  19. ^ Anna Leszkiewicz, "'Erotic dreams about a man half my age': Sarah Ladipo Manyika reveals the value of pleasure", New Statesman, 3 November 2016. Retrieved 6 November 2016.
  20. ^ Ainehi Edoro, "Why it Matters that Sarah L. Manyika is on the Goldsmiths Prize Shortlist", Brittle Paper, 10 October 2016.
  21. ^ Abubakar Adam Ibrahim, "Sarah Manyika Shortlisted For California Book Award", Daily Trust, 1 April 2018.
  22. ^ Anna Leszkiewicz, "Sarah Ladipo Manyika: 'Breaking convention often takes courage and is seldom rewarded'", New Statesman, 2 November 2016.
  23. ^ Beaven Tapureta, "Manyika launches second book", Bulawayo24, 20 July 2016.

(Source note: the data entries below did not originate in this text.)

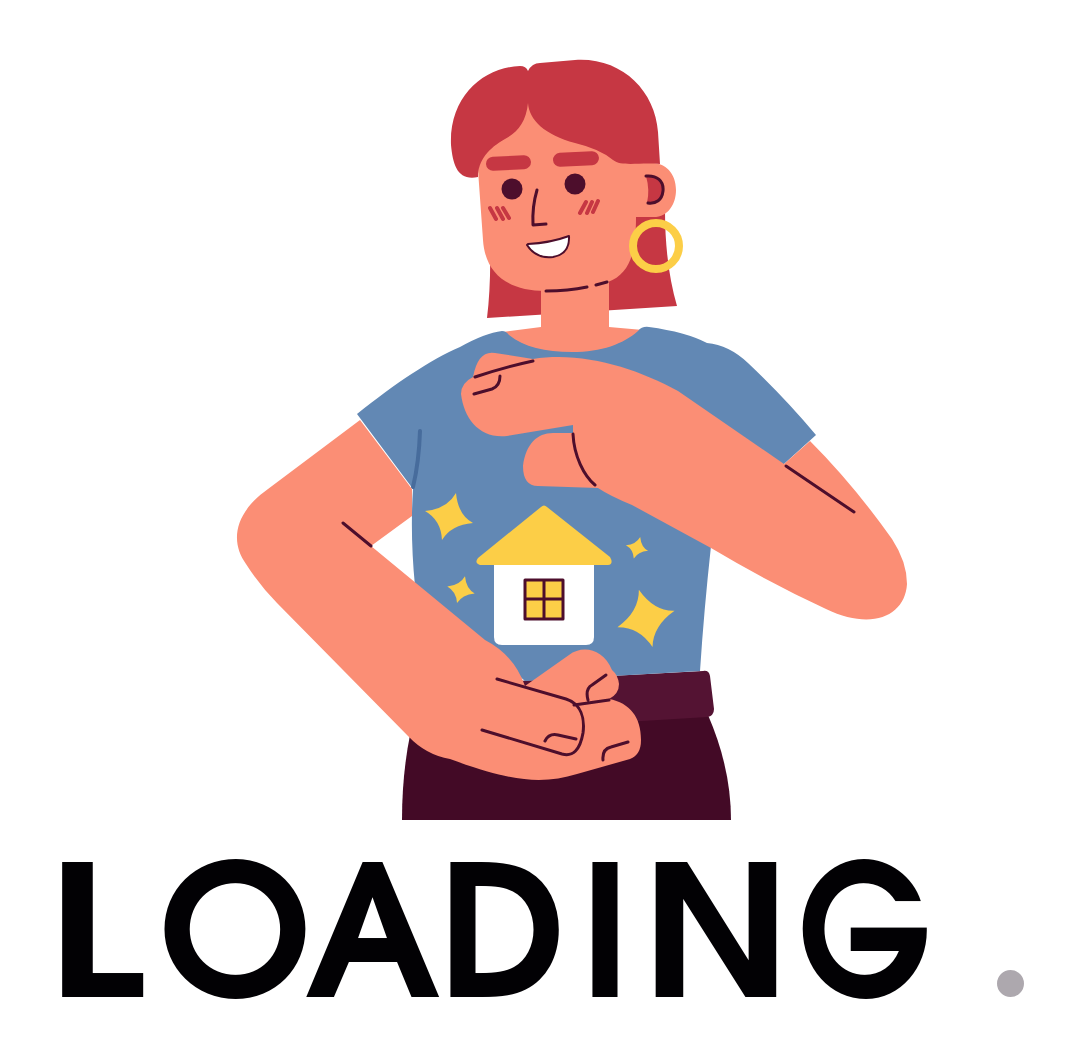
<!DOCTYPE html>
<html lang="en">
<head>
<meta charset="utf-8">
<title>Loading</title>
<style>
:root {
  --paper: #ffffff;
  --ink: #020104;
  --dot: #ada8ae;
  --skin: #fb8e75;
  --hair: #c63743;
  --shirt: #6288b4;
  --fold: #476c9c;
  --skirt: #430a26;
  --belt: #541333;
  --line: #4d0e2c;
  --gold: #fcce47;
}
* { box-sizing: border-box; margin: 0; padding: 0; }
html, body { width: 1083px; height: 1061px; overflow: hidden; background: var(--paper); }
.loader { position: relative; width: 1083px; height: 1061px; overflow: hidden; background: var(--paper); }
.illustration { position: absolute; left: 0; top: 0; display: block; }
.skin { fill: var(--skin); }
.hair { fill: var(--hair); }
.shirt { fill: var(--shirt); }
.skirt { fill: var(--skirt); }
.belt { fill: var(--belt); }
.gold { fill: var(--gold); }
.white { fill: var(--paper); }
.dark { fill: var(--line); }
.lines { fill: none; stroke: var(--line); stroke-width: 3; stroke-linecap: round; stroke-linejoin: round; }
.fold { fill: none; stroke: var(--fold); stroke-width: 4; stroke-linecap: round; }
.blush { fill: none; stroke: var(--hair); stroke-width: 4; stroke-linecap: round; }
.earring { fill: none; stroke: var(--gold); stroke-width: 8; }
.title {
  position: absolute; left: 47px; top: 857px;
  font: 700 183px/0 "TeX Gyre Adventor", "Lato", sans-serif;
  color: var(--ink); white-space: nowrap;
}
.title::before { content: ""; display: inline-block; width: 0; height: 140px; }
.title span { display: inline-block; transform-origin: left center; }
.l { width: 112px; transform: scaleX(1.22); }
.o { width: 146px; }
.a { width: 133px; }
.d { width: 142px; }
.i { width: 62px; }
.n { width: 156px; transform: scaleX(1.1); }
.g { width: 125px; transform: scaleX(.86); }
.progress-dot { position: absolute; left: 997px; top: 970px; width: 27px; height: 27px; border-radius: 50%; background: var(--dot); }
</style>
</head>
<body>
<main class="loader">
  <svg class="illustration" width="1083" height="1061" viewBox="0 0 1083 1061" role="img" aria-label="Smiling woman holding a small house between her hands">
    <defs>
      <path id="sparkle" d="M7 -24 Q9 -2 24 6 Q2 8 -7 23 Q-8 3 -24 -6 Q-2 -8 7 -24Z"/>
    </defs>

    <g id="hair-back">
      <path class="hair" d="M490 245 Q491 285 487 318 L677 306 Q665 265 665 210 H630Z"/>
    </g>

    <g id="neck">
      <path class="skin" d="M541 275 V327 L503 332 Q525 354 572 354 Q620 354 643 330 L609 327 V270Z"/>
    </g>

    <g id="head">
      <path class="skin" d="M478 170 L483 240 C485 272 506 291 546 291 Q584 291 608 282 C629 274 636 255 636 217 H652 C668 218 676 204 676 190 C676 172 664 162 650 163 L620 150 L528 95 L485 140Z"/>
      <path class="hair" d="M478 177 C458 181 453 166 451 145 C449 96 484 67 520 66 Q526 66 528 71 Q532 63 540 63 L575 60 C621 57 655 90 658 132 L660 164 C640 162 622 167 613 160 Q600 149 575 143 C545 135 529 120 528 103 C526 122 518 132 505 139 C489 148 478 160 478 177Z"/>
      <rect class="hair" x="486" y="156" width="45" height="14" rx="7" transform="rotate(-3 508 163)"/>
      <rect class="hair" x="553" y="152" width="46" height="14" rx="7" transform="rotate(-3 576 159)"/>
      <circle class="dark" cx="512" cy="189" r="10.5"/>
      <circle class="dark" cx="575" cy="184" r="10.5"/>
      <path class="blush" d="M490 208 L496 219 M497 208 L503 219 M503 208 L509 218 M586 202 L580 213 M592 202 L587 213 M598 201 L593 212"/>
      <path class="lines" d="M537 190 Q532 207 533 225 L546 224"/>
      <path class="white" d="M528 244 Q550 243 569 236 Q570 254 553 257 Q536 259 527 245Z" stroke="var(--line)" stroke-width="2" stroke-linejoin="round"/>
      <path class="hair" d="M646 176 C657 175 664 181 663 191 C662 200 656 205 647 203 Q650 190 646 176Z"/>
      <path class="lines" d="M646 176 C657 175 664 181 663 191 C662 200 656 204 648 203 M546 291 Q568 291 587 287 M596 285 L607 282"/>
      <circle class="earring" cx="656" cy="246" r="23"/>
    </g>

    <g id="clothes">
      <path class="skirt" d="M410 735 Q402 775 402 820 H731 Q731 768 708 715 L525 681Z"/>
      <path class="belt" d="M500 682 L703 671 Q709 670 710 676 L714 709 Q714 716 707 717 L560 726Z"/>
      <path class="shirt" d="M357 414 C396 383 430 360 460 347 Q485 333 502 331 Q506 331 509 335 C524 347 545 352 572 352 C602 352 623 344 638 331 Q642 326 649 327 Q686 332 707 343 Q729 345 748 363 Q785 398 816 435 L784 464 L711 546 Q704 610 700 671 L525 681 L415 586 Q410 535 413 489Z"/>
      <path class="fold" d="M420 431 Q419 462 413 487"/>
    </g>

    <g id="house">
      <path class="white" d="M494 562 H594 V637 Q594 645 586 645 H502 Q494 645 494 637Z"/>
      <path class="gold" d="M541 507 Q544 504 547 507 L610 557 Q614 564 608 565 H480 Q474 563 478 558Z"/>
      <rect class="gold" x="525" y="580" width="38" height="39"/>
      <path class="lines" d="M525 580 H563 V619 H525Z M544 580 V619 M525 599 H563"/>
    </g>

    <g id="sparkles" class="gold">
      <use href="#sparkle" transform="translate(449 517)"/>
      <use href="#sparkle" transform="translate(461 590) scale(.57)"/>
      <use href="#sparkle" transform="translate(637 548) scale(.46)"/>
      <use href="#sparkle" transform="translate(646 619) rotate(-30) scale(1.2)"/>
    </g>

    <g id="upper-arm-and-hand">
      <path class="skin" d="M810 441 Q853 484 892 539 Q907 562 907 584 C905 616 872 631 826 609 Q768 582 711 548 L632 505 Q610 496 598 488 L538 486 Q523 486 523 466 C526 444 537 433 553 433 H573 V425 L507 436 C480 439 464 419 461 394 Q461 383 473 377 Q478 350 495 353 L533 359 C582 351 636 368 678 391 L784 464Z"/>
      <path class="lines" d="M475 377 Q505 367 533 361 M500 376 Q500 386 492 389 L474 394 M573 434 C574 456 584 476 595 485 M786 466 L854 512"/>
    </g>

    <g id="lower-arm-and-hand">
      <path class="skin" d="M360 420 L268 489 C234 513 230 542 246 564 Q260 586 277 603 L408 736 Q426 755 450 759 C515 783 543 784 577 774 L630 759 Q641 755 641 740 C641 717 630 703 609 699 Q619 694 619 684 Q618 675 612 670 C603 648 582 645 569 655 L525 686 Q514 655 485 640 L371 546 L412 516 V489Z"/>
      <path class="lines" d="M343 523 L371 546 M497 679 L566 699 C581 704 585 718 583 733 C580 750 573 757 562 754 L482 730 M545 741 Q549 733 558 735 L576 739 M574 705 L609 700 M588 700 Q585 689 592 685 L606 675 M603 760 Q602 749 611 747 L628 742"/>
    </g>
  </svg>

  <h1 class="title" aria-label="Loading"><span class="l">L</span><span class="o">O</span><span class="a">A</span><span class="d">D</span><span class="i">I</span><span class="n">N</span><span class="g">G</span></h1>
  <div class="progress-dot"></div>
</main>
</body>
</html>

  24. ^ Olatoun Gabi-Williams, "After seminal anthology, Busby celebrates New Daughters of Africa", The Guardian (Nigeria), 21 April 2019.
  25. ^ Adaobi Onyeakagbu, "Chimamanda Ngozi Adichie, Taiye Selasi among 200 female contributors for New Daughters of Africa Anthology", Pulse, 12 March 2019.
  26. ^ "Writings: Essays & Articles", Sarah Ladipo Manyika website.
  27. ^ "Africa Talks: the global legacy of African women writers", LSE Festival: Shape the World, London School of Economics, 7 March 2020.
  28. ^ "Interview with Sarah Ladipo Manyika", Munyori Literary Journal, 8 September 2016.
  29. ^ "A Novelist’s Choose on This Year’s Nobel Prize for Literature | POV", Cisco Connections, 6 October 2017.
  30. ^ Akintayo Abodunrin, "Quartet announced as judges for 2014 Etisalat Prize" Archived 14 September 2014 at the Wayback Machine, Nigerian Tribune, 20 July 2014.
  31. ^ "Sarah Ladipo Manyika is Goldsmiths Prize 2020 judge", James Murua's Literature Blog, 29 January 2020.
  32. ^ Elizabeth Gessel, "Conversations Across the Diaspora hosted by Sarah Ladipo Manyika", MoAD, 17 September 2020.
  33. ^ "Conversations Across the Diaspora with guest Dr. Henry Louis Gates, Jr". YouTube. 9 April 2021. Retrieved 30 April 2021.
  34. ^ In Dependence at Amazon.
  35. ^ Like A Mule Bringing Ice Cream To The Sun, Cassava Republic Press, 2016.
  36. ^ "New daughters of Africa : an international anthology of writing by women of African descent" at Brown University Library.
  37. ^ Sarah Ladipo Manyika, "Coming of Age in the Time of the Hoodie", Guernica, 23 June 2015.
  38. ^ Sarah Ladipo Manyika, "Betting on Africa", Brittle Paper, 28 March 2016.
  39. ^ Sarah Ládípọ̀ Manyika, "For the Love of Older Characters in Good Books", OZY, 29 October 2017.
  40. ^ Sarah Ládípọ̀ Manyika, "Game of Tomes: The Struggle for Literary Prizes", OZY, 2 November 2017.
  41. ^ Sarah Ladipo Manyika, "On Meeting Toni Morrison", Transition, No. 124, Writing Black Canadas (2017), pp. 138–147. Indiana University Press/Hutchins Center for African and African American Research at Harvard University.
  42. ^ Sarah Ladipo Manyika, "What James Baldwin Means To Me", Brittle Paper, 4 March 2019.
  43. ^ Sarah Ladipo Manyika, "On Meeting Mrs Obama", Granta 146: The Politics of Feeling, 22 March 2019. Retrieved 25 March 2019.
  44. ^ Sarah Ladipo Manyika (19 October 2020). "On Meeting Margaret Busby". Granta.

External links[edit]

[[Category:21st-century Nigerian writers] ]